Assignment: The response must contain every line below in which "weak" appears.

Data for the task:

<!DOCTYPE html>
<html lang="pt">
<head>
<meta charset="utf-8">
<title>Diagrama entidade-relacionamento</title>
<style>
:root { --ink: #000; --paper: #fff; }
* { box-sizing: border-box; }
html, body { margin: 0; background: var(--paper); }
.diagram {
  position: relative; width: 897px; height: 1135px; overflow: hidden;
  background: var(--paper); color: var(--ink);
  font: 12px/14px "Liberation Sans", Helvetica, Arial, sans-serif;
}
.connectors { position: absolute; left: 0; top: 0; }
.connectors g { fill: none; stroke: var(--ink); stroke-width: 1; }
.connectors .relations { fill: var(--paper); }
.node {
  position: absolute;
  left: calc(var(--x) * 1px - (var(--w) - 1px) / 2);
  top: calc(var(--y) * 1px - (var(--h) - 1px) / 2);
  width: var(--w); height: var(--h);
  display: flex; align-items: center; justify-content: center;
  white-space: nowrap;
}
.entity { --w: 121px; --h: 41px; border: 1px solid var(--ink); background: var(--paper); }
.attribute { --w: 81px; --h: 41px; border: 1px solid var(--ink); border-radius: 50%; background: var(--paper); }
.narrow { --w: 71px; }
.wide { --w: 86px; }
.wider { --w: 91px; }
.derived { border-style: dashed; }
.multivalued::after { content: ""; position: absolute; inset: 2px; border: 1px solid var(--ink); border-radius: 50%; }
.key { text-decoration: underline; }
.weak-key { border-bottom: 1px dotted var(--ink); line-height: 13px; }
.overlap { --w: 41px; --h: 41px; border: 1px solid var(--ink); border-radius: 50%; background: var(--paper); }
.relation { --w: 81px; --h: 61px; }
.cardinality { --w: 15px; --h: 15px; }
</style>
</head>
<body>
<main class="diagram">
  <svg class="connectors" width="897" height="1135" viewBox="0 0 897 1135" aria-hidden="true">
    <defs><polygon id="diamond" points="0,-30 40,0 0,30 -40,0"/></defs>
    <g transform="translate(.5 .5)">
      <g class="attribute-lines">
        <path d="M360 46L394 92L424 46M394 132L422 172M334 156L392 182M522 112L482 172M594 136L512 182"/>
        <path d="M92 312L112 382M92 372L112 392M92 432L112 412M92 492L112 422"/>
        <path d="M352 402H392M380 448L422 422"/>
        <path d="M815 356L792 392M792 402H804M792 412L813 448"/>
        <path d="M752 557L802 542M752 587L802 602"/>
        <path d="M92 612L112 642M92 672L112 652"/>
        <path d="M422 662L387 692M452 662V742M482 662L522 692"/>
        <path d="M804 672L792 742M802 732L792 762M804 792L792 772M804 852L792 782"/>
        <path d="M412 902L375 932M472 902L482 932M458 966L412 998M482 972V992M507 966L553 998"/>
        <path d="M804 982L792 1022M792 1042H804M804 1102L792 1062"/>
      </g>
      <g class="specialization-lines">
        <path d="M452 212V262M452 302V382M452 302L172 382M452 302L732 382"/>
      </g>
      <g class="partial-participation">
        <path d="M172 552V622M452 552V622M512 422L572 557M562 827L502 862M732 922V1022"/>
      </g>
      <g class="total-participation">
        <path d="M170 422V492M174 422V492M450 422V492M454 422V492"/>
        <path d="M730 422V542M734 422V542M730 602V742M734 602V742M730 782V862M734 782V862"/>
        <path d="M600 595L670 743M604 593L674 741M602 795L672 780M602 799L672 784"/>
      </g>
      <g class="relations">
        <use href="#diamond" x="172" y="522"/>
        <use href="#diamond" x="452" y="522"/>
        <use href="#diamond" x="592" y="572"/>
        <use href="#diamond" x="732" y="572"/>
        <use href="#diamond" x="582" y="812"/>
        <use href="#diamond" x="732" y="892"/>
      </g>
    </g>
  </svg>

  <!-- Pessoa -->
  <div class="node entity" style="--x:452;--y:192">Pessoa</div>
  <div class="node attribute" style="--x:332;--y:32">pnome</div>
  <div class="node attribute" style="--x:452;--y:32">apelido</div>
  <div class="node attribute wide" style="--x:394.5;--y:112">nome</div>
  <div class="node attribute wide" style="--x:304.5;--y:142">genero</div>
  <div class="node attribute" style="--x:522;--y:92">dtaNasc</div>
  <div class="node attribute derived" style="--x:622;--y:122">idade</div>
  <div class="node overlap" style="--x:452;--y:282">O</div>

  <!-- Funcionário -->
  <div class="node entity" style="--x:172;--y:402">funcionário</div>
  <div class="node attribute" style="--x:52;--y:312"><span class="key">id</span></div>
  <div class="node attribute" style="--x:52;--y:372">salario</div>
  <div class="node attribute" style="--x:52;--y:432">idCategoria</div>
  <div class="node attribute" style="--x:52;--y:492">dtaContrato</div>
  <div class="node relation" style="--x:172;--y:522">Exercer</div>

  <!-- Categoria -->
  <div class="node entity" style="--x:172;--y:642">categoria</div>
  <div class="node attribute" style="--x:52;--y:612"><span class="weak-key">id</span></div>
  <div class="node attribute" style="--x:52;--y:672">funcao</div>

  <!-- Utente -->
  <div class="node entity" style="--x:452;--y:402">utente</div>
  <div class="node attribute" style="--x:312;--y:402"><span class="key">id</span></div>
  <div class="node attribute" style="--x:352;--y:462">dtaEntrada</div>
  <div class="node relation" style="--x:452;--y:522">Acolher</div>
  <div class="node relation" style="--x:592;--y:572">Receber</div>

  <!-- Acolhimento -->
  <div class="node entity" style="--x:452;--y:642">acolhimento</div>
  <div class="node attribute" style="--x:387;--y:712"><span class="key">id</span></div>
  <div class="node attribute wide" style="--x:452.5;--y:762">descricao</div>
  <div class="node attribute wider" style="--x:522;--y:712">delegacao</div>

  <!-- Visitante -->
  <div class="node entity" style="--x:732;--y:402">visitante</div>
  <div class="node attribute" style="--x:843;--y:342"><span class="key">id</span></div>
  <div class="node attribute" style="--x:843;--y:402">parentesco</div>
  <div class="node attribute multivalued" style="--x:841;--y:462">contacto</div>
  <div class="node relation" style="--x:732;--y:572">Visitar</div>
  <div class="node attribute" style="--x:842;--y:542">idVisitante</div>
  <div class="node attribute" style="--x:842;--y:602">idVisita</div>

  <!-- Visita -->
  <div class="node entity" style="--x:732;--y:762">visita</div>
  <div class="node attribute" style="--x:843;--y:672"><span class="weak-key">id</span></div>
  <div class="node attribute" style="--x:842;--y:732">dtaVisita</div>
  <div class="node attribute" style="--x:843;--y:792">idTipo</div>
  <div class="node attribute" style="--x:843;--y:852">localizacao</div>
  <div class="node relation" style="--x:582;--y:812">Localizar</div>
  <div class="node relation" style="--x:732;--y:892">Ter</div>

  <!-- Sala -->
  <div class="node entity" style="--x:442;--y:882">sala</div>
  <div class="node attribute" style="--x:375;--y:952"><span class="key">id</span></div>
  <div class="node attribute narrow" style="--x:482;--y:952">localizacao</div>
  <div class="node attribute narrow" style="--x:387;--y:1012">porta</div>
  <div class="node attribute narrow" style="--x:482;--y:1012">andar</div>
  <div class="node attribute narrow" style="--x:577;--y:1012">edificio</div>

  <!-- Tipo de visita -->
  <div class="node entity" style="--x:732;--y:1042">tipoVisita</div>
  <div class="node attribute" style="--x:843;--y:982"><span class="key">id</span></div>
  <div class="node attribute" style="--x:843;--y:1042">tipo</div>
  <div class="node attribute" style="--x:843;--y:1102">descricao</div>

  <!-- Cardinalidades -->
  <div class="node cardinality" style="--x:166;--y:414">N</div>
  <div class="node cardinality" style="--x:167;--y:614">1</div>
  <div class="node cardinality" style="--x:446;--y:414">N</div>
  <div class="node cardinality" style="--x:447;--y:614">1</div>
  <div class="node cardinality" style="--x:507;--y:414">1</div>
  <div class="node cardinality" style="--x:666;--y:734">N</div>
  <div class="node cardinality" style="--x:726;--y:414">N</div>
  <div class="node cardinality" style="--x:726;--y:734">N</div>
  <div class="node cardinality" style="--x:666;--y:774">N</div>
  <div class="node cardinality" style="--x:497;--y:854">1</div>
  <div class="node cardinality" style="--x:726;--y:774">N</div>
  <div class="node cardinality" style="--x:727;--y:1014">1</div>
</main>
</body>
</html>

Solution for this task:
.weak-key { border-bottom: 1px dotted var(--ink); line-height: 13px; }
  <div class="node attribute" style="--x:52;--y:612"><span class="weak-key">id</span></div>
  <div class="node attribute" style="--x:843;--y:672"><span class="weak-key">id</span></div>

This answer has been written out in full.